**What the task asks**
The listing below should be reproduced precisely, except for its images.
(Source data Opens)
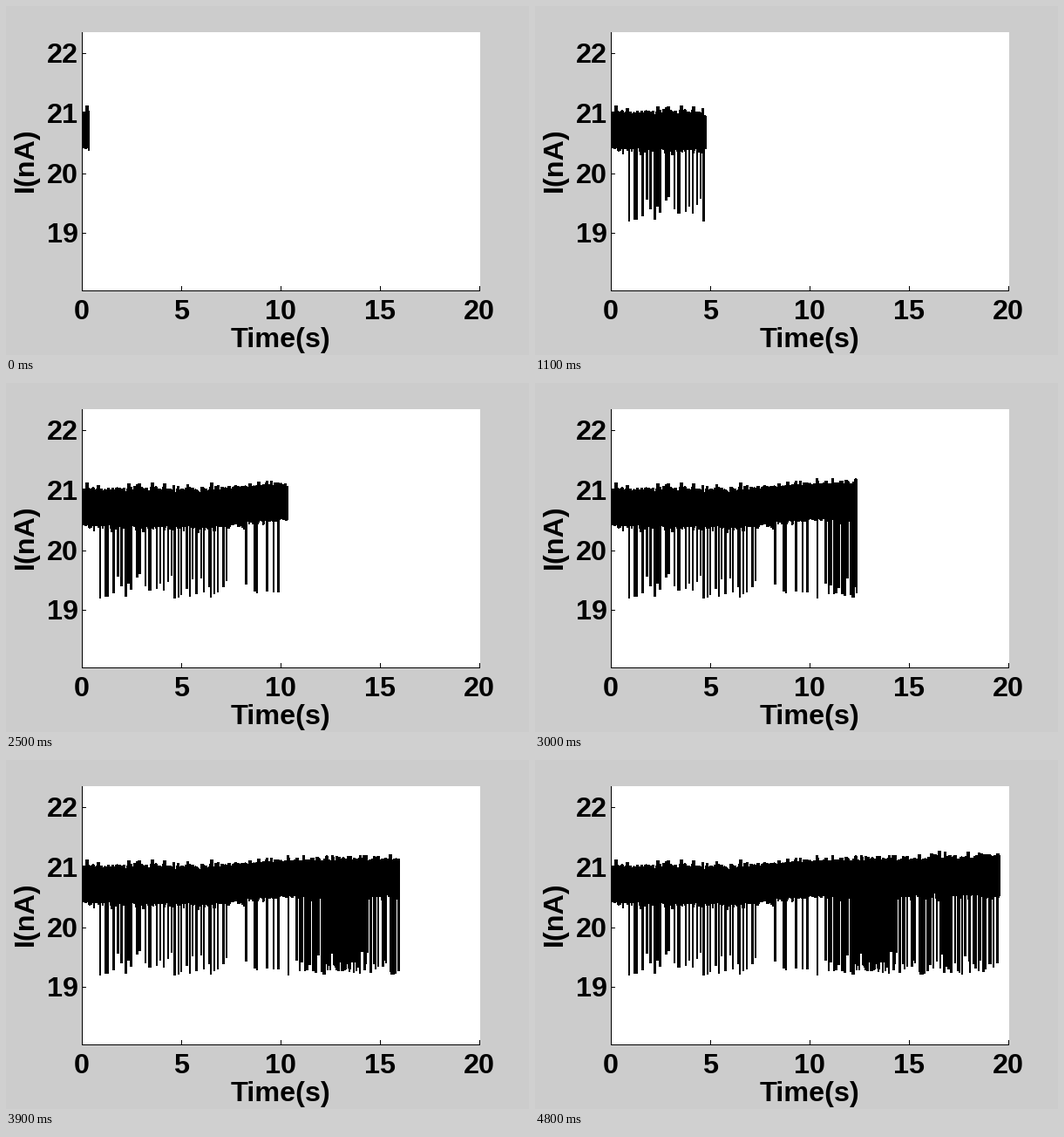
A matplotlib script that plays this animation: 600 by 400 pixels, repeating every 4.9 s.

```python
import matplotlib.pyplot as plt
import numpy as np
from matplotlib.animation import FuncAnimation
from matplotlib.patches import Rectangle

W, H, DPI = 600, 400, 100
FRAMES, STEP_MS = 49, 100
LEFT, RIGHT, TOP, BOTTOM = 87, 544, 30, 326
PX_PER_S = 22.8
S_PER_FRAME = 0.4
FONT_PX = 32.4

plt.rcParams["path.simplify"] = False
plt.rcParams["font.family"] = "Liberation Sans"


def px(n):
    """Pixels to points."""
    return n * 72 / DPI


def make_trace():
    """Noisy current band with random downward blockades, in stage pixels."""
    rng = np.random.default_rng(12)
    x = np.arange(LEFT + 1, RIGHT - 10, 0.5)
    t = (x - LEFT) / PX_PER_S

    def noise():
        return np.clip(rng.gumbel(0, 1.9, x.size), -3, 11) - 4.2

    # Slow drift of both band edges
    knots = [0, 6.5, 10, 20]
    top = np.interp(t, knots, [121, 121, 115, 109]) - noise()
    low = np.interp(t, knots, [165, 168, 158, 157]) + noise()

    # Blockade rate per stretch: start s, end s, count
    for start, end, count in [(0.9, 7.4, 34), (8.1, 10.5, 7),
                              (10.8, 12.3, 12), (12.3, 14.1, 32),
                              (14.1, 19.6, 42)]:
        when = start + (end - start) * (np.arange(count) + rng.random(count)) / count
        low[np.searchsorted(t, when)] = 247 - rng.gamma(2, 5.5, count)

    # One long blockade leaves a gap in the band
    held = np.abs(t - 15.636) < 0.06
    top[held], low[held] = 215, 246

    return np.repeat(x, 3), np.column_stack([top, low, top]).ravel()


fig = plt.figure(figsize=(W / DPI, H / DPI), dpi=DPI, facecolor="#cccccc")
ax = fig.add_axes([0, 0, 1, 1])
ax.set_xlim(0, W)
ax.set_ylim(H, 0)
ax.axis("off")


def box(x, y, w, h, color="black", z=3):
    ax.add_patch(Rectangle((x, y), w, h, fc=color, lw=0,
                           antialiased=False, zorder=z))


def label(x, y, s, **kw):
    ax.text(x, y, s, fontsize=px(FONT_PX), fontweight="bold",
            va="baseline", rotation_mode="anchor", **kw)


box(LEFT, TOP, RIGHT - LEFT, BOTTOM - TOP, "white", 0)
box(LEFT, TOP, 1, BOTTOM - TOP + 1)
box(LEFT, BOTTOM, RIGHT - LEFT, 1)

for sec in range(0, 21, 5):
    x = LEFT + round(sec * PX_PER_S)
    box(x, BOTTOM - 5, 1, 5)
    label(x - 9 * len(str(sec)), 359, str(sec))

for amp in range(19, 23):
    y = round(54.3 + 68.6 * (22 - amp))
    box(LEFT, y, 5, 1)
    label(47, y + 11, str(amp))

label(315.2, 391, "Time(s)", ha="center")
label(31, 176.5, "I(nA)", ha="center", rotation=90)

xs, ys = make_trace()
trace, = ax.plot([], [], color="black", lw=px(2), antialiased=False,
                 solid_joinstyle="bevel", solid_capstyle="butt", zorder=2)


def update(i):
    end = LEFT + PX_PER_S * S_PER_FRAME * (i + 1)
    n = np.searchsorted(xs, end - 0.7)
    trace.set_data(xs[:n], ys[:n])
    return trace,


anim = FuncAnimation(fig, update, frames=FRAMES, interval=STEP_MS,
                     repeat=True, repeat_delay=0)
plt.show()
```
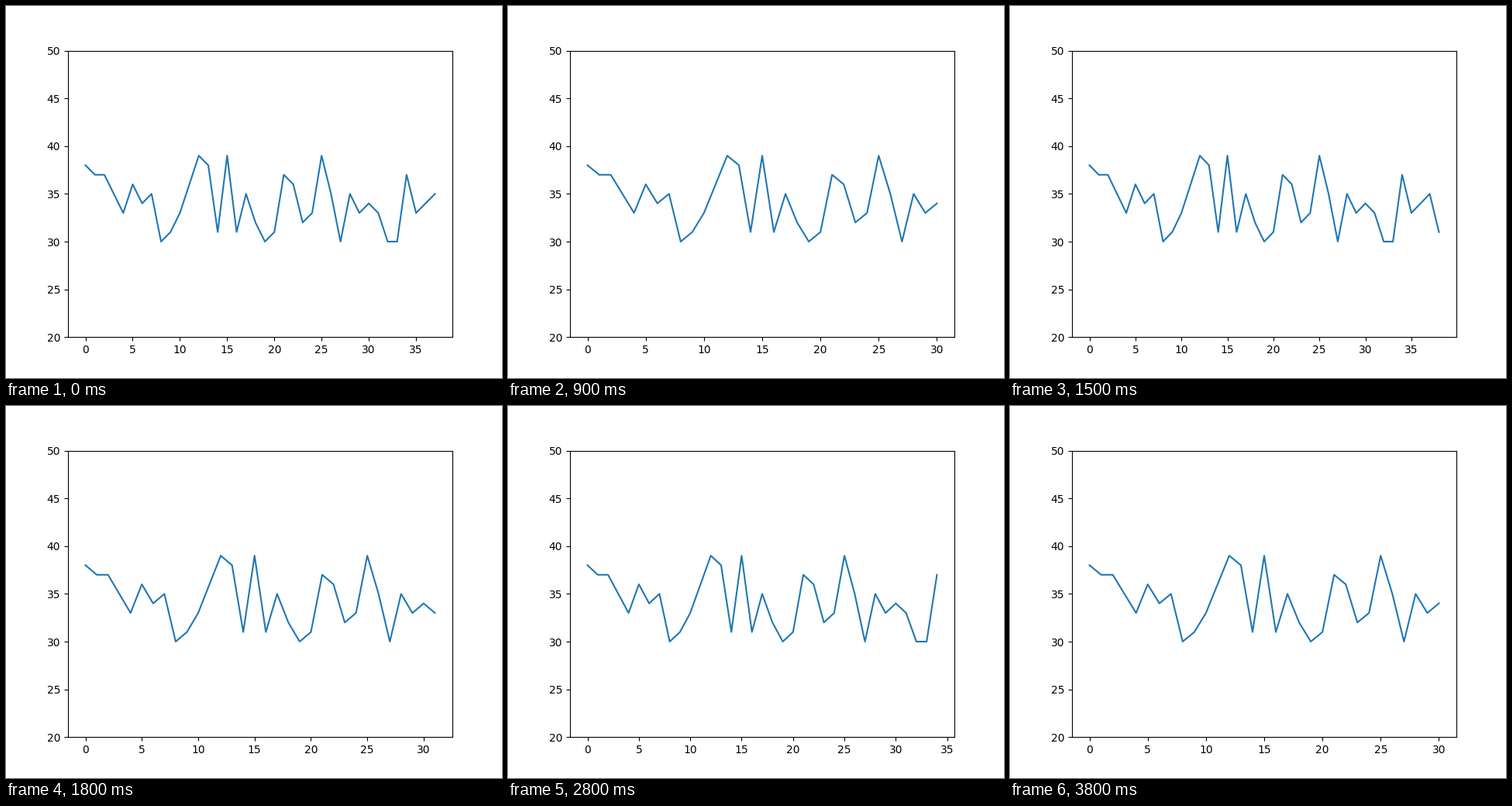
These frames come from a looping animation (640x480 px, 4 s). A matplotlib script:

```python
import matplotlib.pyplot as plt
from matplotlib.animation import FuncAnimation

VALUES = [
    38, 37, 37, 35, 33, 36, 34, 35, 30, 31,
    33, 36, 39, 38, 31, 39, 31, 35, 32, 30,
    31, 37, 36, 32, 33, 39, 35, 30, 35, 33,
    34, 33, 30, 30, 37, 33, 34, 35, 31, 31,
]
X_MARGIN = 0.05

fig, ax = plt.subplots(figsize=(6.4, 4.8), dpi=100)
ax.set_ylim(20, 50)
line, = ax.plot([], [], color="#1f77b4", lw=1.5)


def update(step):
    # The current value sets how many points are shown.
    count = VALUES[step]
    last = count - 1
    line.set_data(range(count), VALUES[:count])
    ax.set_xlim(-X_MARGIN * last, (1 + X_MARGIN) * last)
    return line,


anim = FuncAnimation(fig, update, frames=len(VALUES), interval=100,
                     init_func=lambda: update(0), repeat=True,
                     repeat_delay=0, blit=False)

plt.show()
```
(Source data Closes)
**Exercise answer**
A matplotlib script that plays this animation: 600 by 400 pixels, repeating every 4.9 s.

```python
import matplotlib.pyplot as plt
import numpy as np
from matplotlib.animation import FuncAnimation
from matplotlib.patches import Rectangle

W, H, DPI = 600, 400, 100
FRAMES, STEP_MS = 49, 100
LEFT, RIGHT, TOP, BOTTOM = 87, 544, 30, 326
PX_PER_S = 22.8
S_PER_FRAME = 0.4
FONT_PX = 32.4

plt.rcParams["path.simplify"] = False
plt.rcParams["font.family"] = "Liberation Sans"


def px(n):
    """Pixels to points."""
    return n * 72 / DPI


def make_trace():
    """Noisy current band with random downward blockades, in stage pixels."""
    rng = np.random.default_rng(12)
    x = np.arange(LEFT + 1, RIGHT - 10, 0.5)
    t = (x - LEFT) / PX_PER_S

    def noise():
        return np.clip(rng.gumbel(0, 1.9, x.size), -3, 11) - 4.2

    # Slow drift of both band edges
    knots = [0, 6.5, 10, 20]
    top = np.interp(t, knots, [121, 121, 115, 109]) - noise()
    low = np.interp(t, knots, [165, 168, 158, 157]) + noise()

    # Blockade rate per stretch: start s, end s, count
    for start, end, count in [(0.9, 7.4, 34), (8.1, 10.5, 7),
                              (10.8, 12.3, 12), (12.3, 14.1, 32),
                              (14.1, 19.6, 42)]:
        when = start + (end - start) * (np.arange(count) + rng.random(count)) / count
        low[np.searchsorted(t, when)] = 247 - rng.gamma(2, 5.5, count)

    # One long blockade leaves a gap in the band
    held = np.abs(t - 15.636) < 0.06
    top[held], low[held] = 215, 246

    return np.repeat(x, 3), np.column_stack([top, low, top]).ravel()


fig = plt.figure(figsize=(W / DPI, H / DPI), dpi=DPI, facecolor="#cccccc")
ax = fig.add_axes([0, 0, 1, 1])
ax.set_xlim(0, W)
ax.set_ylim(H, 0)
ax.axis("off")


def box(x, y, w, h, color="black", z=3):
    ax.add_patch(Rectangle((x, y), w, h, fc=color, lw=0,
                           antialiased=False, zorder=z))


def label(x, y, s, **kw):
    ax.text(x, y, s, fontsize=px(FONT_PX), fontweight="bold",
            va="baseline", rotation_mode="anchor", **kw)


box(LEFT, TOP, RIGHT - LEFT, BOTTOM - TOP, "white", 0)
box(LEFT, TOP, 1, BOTTOM - TOP + 1)
box(LEFT, BOTTOM, RIGHT - LEFT, 1)

for sec in range(0, 21, 5):
    x = LEFT + round(sec * PX_PER_S)
    box(x, BOTTOM - 5, 1, 5)
    label(x - 9 * len(str(sec)), 359, str(sec))

for amp in range(19, 23):
    y = round(54.3 + 68.6 * (22 - amp))
    box(LEFT, y, 5, 1)
    label(47, y + 11, str(amp))

label(315.2, 391, "Time(s)", ha="center")
label(31, 176.5, "I(nA)", ha="center", rotation=90)

xs, ys = make_trace()
trace, = ax.plot([], [], color="black", lw=px(2), antialiased=False,
                 solid_joinstyle="bevel", solid_capstyle="butt", zorder=2)


def update(i):
    end = LEFT + PX_PER_S * S_PER_FRAME * (i + 1)
    n = np.searchsorted(xs, end - 0.7)
    trace.set_data(xs[:n], ys[:n])
    return trace,


anim = FuncAnimation(fig, update, frames=FRAMES, interval=STEP_MS,
                     repeat=True, repeat_delay=0)
plt.show()
```
These frames come from a looping animation (640x480 px, 4 s). A matplotlib script:

```python
import matplotlib.pyplot as plt
from matplotlib.animation import FuncAnimation

VALUES = [
    38, 37, 37, 35, 33, 36, 34, 35, 30, 31,
    33, 36, 39, 38, 31, 39, 31, 35, 32, 30,
    31, 37, 36, 32, 33, 39, 35, 30, 35, 33,
    34, 33, 30, 30, 37, 33, 34, 35, 31, 31,
]
X_MARGIN = 0.05

fig, ax = plt.subplots(figsize=(6.4, 4.8), dpi=100)
ax.set_ylim(20, 50)
line, = ax.plot([], [], color="#1f77b4", lw=1.5)


def update(step):
    # The current value sets how many points are shown.
    count = VALUES[step]
    last = count - 1
    line.set_data(range(count), VALUES[:count])
    ax.set_xlim(-X_MARGIN * last, (1 + X_MARGIN) * last)
    return line,


anim = FuncAnimation(fig, update, frames=len(VALUES), interval=100,
                     init_func=lambda: update(0), repeat=True,
                     repeat_delay=0, blit=False)

plt.show()
```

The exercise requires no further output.